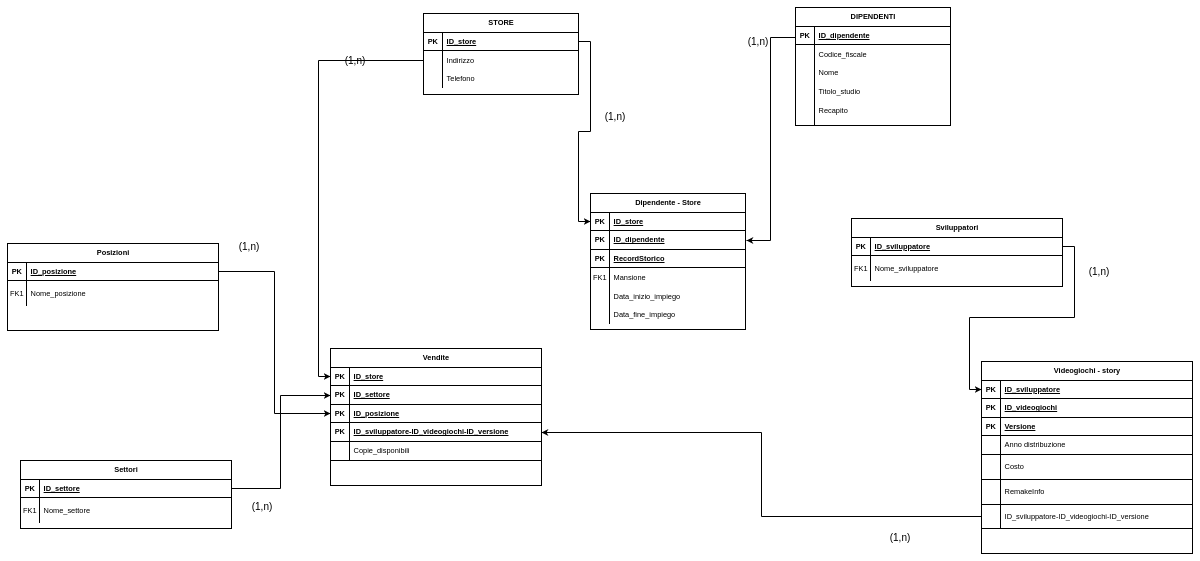
<!DOCTYPE html>
<html lang="it">
<head>
<meta charset="utf-8">
<title>Schema relazionale dello store</title>
<style>
:root { --ink: #000; --paper: #fff; --row: 18.6px; --row-tall: 24.8px; }
* { box-sizing: border-box; margin: 0; padding: 0; }
html, body { width: 1200px; height: 561px; overflow: hidden; background: var(--paper); }
.schema { position: relative; width: 1200px; height: 561px; color: var(--ink); font: 7.4px/1 "Liberation Sans", Arial, sans-serif; white-space: nowrap; }
.connectors { position: absolute; inset: 0; }
.connectors polyline { fill: none; stroke: var(--ink); stroke-width: 1; }
.entity { position: absolute; display: flex; flex-direction: column; width: 156px; border: 1px solid var(--ink); background: var(--paper); }
.entity.wide { width: 212px; }
.entity h2, .row { flex: none; height: var(--row); }
.entity h2 { display: flex; align-items: center; justify-content: center; font-size: 7.4px; font-weight: 700; border-bottom: 1px solid var(--ink); }
.row { display: flex; }
.row.tall { height: var(--row-tall); }
.row.pk, .row.ruled { border-bottom: 1px solid var(--ink); }
.key, .field { display: flex; align-items: center; }
.key { flex: none; width: 18.6px; justify-content: center; border-right: 1px solid var(--ink); }
.field { padding-left: 4px; }
.pk { font-weight: 700; }
.pk .field { text-decoration: underline; }
.row.last { flex: 1; }
.cardinality { position: absolute; transform: translate(-50%, -50%); font-size: 10px; }

#store { left: 423px; top: 13px; height: 82px; }
#dipendenti { left: 795px; top: 7px; height: 119px; }
#dipendente-store { left: 590px; top: 193px; height: 137px; }
#sviluppatori { left: 851px; top: 218px; height: 69px; }
#posizioni { left: 7px; top: 243px; height: 88px; }
#vendite { left: 330px; top: 348px; height: 138px; }
#settori { left: 20px; top: 460px; height: 69px; }
#videogiochi { left: 981px; top: 361px; height: 193px; }
</style>
</head>
<body>
<main class="schema">

  <section class="entity" id="store">
    <h2>STORE</h2>
    <div class="row pk"><span class="key">PK</span><span class="field">ID_store</span></div>
    <div class="row"><span class="key"></span><span class="field">Indirizzo</span></div>
    <div class="row"><span class="key"></span><span class="field">Telefono</span></div>
  </section>

  <section class="entity" id="dipendenti">
    <h2>DIPENDENTI</h2>
    <div class="row pk"><span class="key">PK</span><span class="field">ID_dipendente</span></div>
    <div class="row"><span class="key"></span><span class="field">Codice_fiscale</span></div>
    <div class="row"><span class="key"></span><span class="field">Nome</span></div>
    <div class="row"><span class="key"></span><span class="field">Titolo_studio</span></div>
    <div class="row"><span class="key"></span><span class="field">Recapito</span></div>
    <div class="row last"><span class="key"></span></div>
  </section>

  <section class="entity" id="dipendente-store">
    <h2>Dipendente - Store</h2>
    <div class="row pk"><span class="key">PK</span><span class="field">ID_store</span></div>
    <div class="row pk"><span class="key">PK</span><span class="field">ID_dipendente</span></div>
    <div class="row pk"><span class="key">PK</span><span class="field">RecordStorico</span></div>
    <div class="row"><span class="key">FK1</span><span class="field">Mansione</span></div>
    <div class="row"><span class="key"></span><span class="field">Data_inizio_impiego</span></div>
    <div class="row"><span class="key"></span><span class="field">Data_fine_impiego</span></div>
  </section>

  <section class="entity wide" id="sviluppatori">
    <h2>Sviluppatori</h2>
    <div class="row pk"><span class="key">PK</span><span class="field">ID_sviluppatore</span></div>
    <div class="row tall"><span class="key">FK1</span><span class="field">Nome_sviluppatore</span></div>
  </section>

  <section class="entity wide" id="posizioni">
    <h2>Posizioni</h2>
    <div class="row pk"><span class="key">PK</span><span class="field">ID_posizione</span></div>
    <div class="row tall"><span class="key">FK1</span><span class="field">Nome_posizione</span></div>
  </section>

  <section class="entity wide" id="vendite">
    <h2>Vendite</h2>
    <div class="row pk"><span class="key">PK</span><span class="field">ID_store</span></div>
    <div class="row pk"><span class="key">PK</span><span class="field">ID_settore</span></div>
    <div class="row pk"><span class="key">PK</span><span class="field">ID_posizione</span></div>
    <div class="row pk"><span class="key">PK</span><span class="field">ID_sviluppatore-ID_videogiochi-ID_versione</span></div>
    <div class="row ruled"><span class="key"></span><span class="field">Copie_disponibili</span></div>
  </section>

  <section class="entity wide" id="settori">
    <h2>Settori</h2>
    <div class="row pk"><span class="key">PK</span><span class="field">ID_settore</span></div>
    <div class="row tall"><span class="key">FK1</span><span class="field">Nome_settore</span></div>
  </section>

  <section class="entity wide" id="videogiochi">
    <h2>Videogiochi - story</h2>
    <div class="row pk"><span class="key">PK</span><span class="field">ID_sviluppatore</span></div>
    <div class="row pk"><span class="key">PK</span><span class="field">ID_videogiochi</span></div>
    <div class="row pk"><span class="key">PK</span><span class="field">Versione</span></div>
    <div class="row ruled"><span class="key"></span><span class="field">Anno distribuzione</span></div>
    <div class="row tall ruled"><span class="key"></span><span class="field">Costo</span></div>
    <div class="row tall ruled"><span class="key"></span><span class="field">RemakeInfo</span></div>
    <div class="row tall ruled"><span class="key"></span><span class="field">ID_sviluppatore-ID_videogiochi-ID_versione</span></div>
  </section>

  <svg class="connectors" width="1200" height="561" viewBox="0 0 1200 561" aria-hidden="true">
    <defs>
      <marker id="arrow" markerUnits="userSpaceOnUse" markerWidth="8" markerHeight="8" refX="7" refY="4" orient="auto">
        <path d="M7 4 L0 0.5 L2 4 L0 7.5 Z"/>
      </marker>
    </defs>
    <g transform="translate(0.5 0.5)" marker-end="url(#arrow)">
      <polyline marker-end="url(#arrow)" points="423,60 318,60 318,376 330,376"/>
      <polyline marker-end="url(#arrow)" points="578,41 590,41 590,131 578,131 578,221 590,221"/>
      <polyline marker-end="url(#arrow)" points="795,37 770,37 770,240 746,240"/>
      <polyline marker-end="url(#arrow)" points="1062,246 1074,246 1074,317 969,317 969,389 981,389"/>
      <polyline marker-end="url(#arrow)" points="218,271 274,271 274,413 330,413"/>
      <polyline marker-end="url(#arrow)" points="231,488 280,488 280,395 330,395"/>
      <polyline marker-end="url(#arrow)" points="981,516 761,516 761,432 541,432"/>
    </g>
  </svg>

  <span class="cardinality" style="left:355px;top:61px">(1,n)</span>
  <span class="cardinality" style="left:615px;top:117px">(1,n)</span>
  <span class="cardinality" style="left:758px;top:42px">(1,n)</span>
  <span class="cardinality" style="left:1099px;top:272px">(1,n)</span>
  <span class="cardinality" style="left:249px;top:247px">(1,n)</span>
  <span class="cardinality" style="left:262px;top:507px">(1,n)</span>
  <span class="cardinality" style="left:900px;top:538px">(1,n)</span>
</main>
</body>
</html>
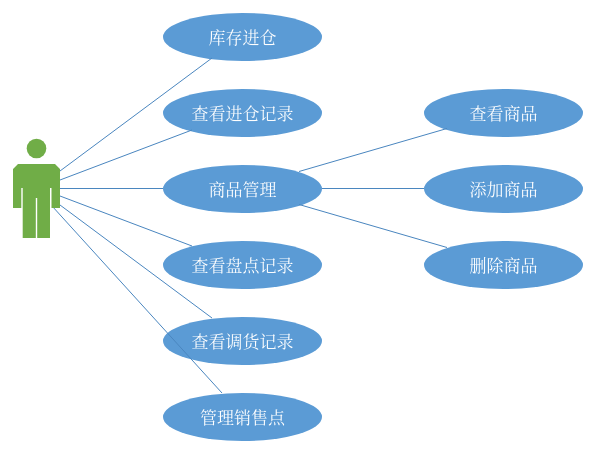
<!DOCTYPE html>
<html lang="zh-CN">
<head>
<meta charset="utf-8">
<title>用例图</title>
<style>
:root {
  --paper: #ffffff;
  --node: #5b9bd5;
  --line: #4a86bf;
  --actor: #70ad47;
  --label: #ffffff;
}
* { box-sizing: border-box; }
html, body { margin: 0; padding: 0; }
body { overflow: hidden; background: var(--paper); }
.diagram {
  position: relative;
  width: 596px;
  height: 453px;
  overflow: hidden;
  background: var(--paper);
}
.cases {
  position: absolute;
  display: flex;
  flex-direction: column;
  gap: 28px;
  margin: 0;
  padding: 0;
  list-style: none;
}
.cases-main { left: 163px; top: 13px; }
.cases-product { left: 424px; top: 89px; }
.case {
  display: flex;
  align-items: center;
  justify-content: center;
  width: 159px;
  height: 48px;
  padding-bottom: 1px;
  border-radius: 50%;
  background: var(--node);
  color: var(--label);
  font: 400 17px/24px "Noto Serif CJK SC", "Noto Serif", serif;
  white-space: nowrap;
}
.drawing { position: absolute; left: 0; top: 0; }
.links { stroke: var(--line); stroke-width: 1; }
.actor { fill: var(--actor); }
</style>
</head>
<body>
<main class="diagram">
  <ul class="cases cases-main">
    <li class="case">库存进仓</li>
    <li class="case">查看进仓记录</li>
    <li class="case">商品管理</li>
    <li class="case">查看盘点记录</li>
    <li class="case">查看调货记录</li>
    <li class="case">管理销售点</li>
  </ul>
  <ul class="cases cases-product">
    <li class="case">查看商品</li>
    <li class="case">添加商品</li>
    <li class="case">删除商品</li>
  </ul>
  <svg class="drawing" width="596" height="453" viewBox="0 0 596 453" aria-hidden="true">
    <g class="links">
      <line x1="60" y1="171" x2="212" y2="58"/>
      <line x1="60" y1="180" x2="192" y2="130"/>
      <line x1="60" y1="188.5" x2="163" y2="188.5"/>
      <line x1="60" y1="196" x2="192" y2="246"/>
      <line x1="60" y1="205" x2="212" y2="318"/>
      <line x1="52" y1="206" x2="222" y2="393"/>
      <line x1="299" y1="171.5" x2="447" y2="128.5"/>
      <line x1="322" y1="188.5" x2="424" y2="188.5"/>
      <line x1="299" y1="204.5" x2="447" y2="247.5"/>
    </g>
    <g class="actor">
      <circle cx="36.5" cy="148.5" r="9.8"/>
      <path d="M18 164H55L60 169V208H51.5V188H50V238H37.2V198H35.8V238H22.7V188H21.3V208H13V169Z"/>
    </g>
  </svg>
</main>
</body>
</html>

- - -

DIRECTIONS FOR THIS TASK
The answer is to be the lines of the listing from the first through the one with "none; stroke: var(--ink);", reproduced exactly, without any pictures.

ANSWER SPACE
<!DOCTYPE html>
<html lang="it">
<head>
<meta charset="utf-8">
<title>Schema relazionale dello store</title>
<style>
:root { --ink: #000; --paper: #fff; --row: 18.6px; --row-tall: 24.8px; }
* { box-sizing: border-box; margin: 0; padding: 0; }
html, body { width: 1200px; height: 561px; overflow: hidden; background: var(--paper); }
.schema { position: relative; width: 1200px; height: 561px; color: var(--ink); font: 7.4px/1 "Liberation Sans", Arial, sans-serif; white-space: nowrap; }
.connectors { position: absolute; inset: 0; }
.connectors polyline { fill: none; stroke: var(--ink); stroke-width: 1; }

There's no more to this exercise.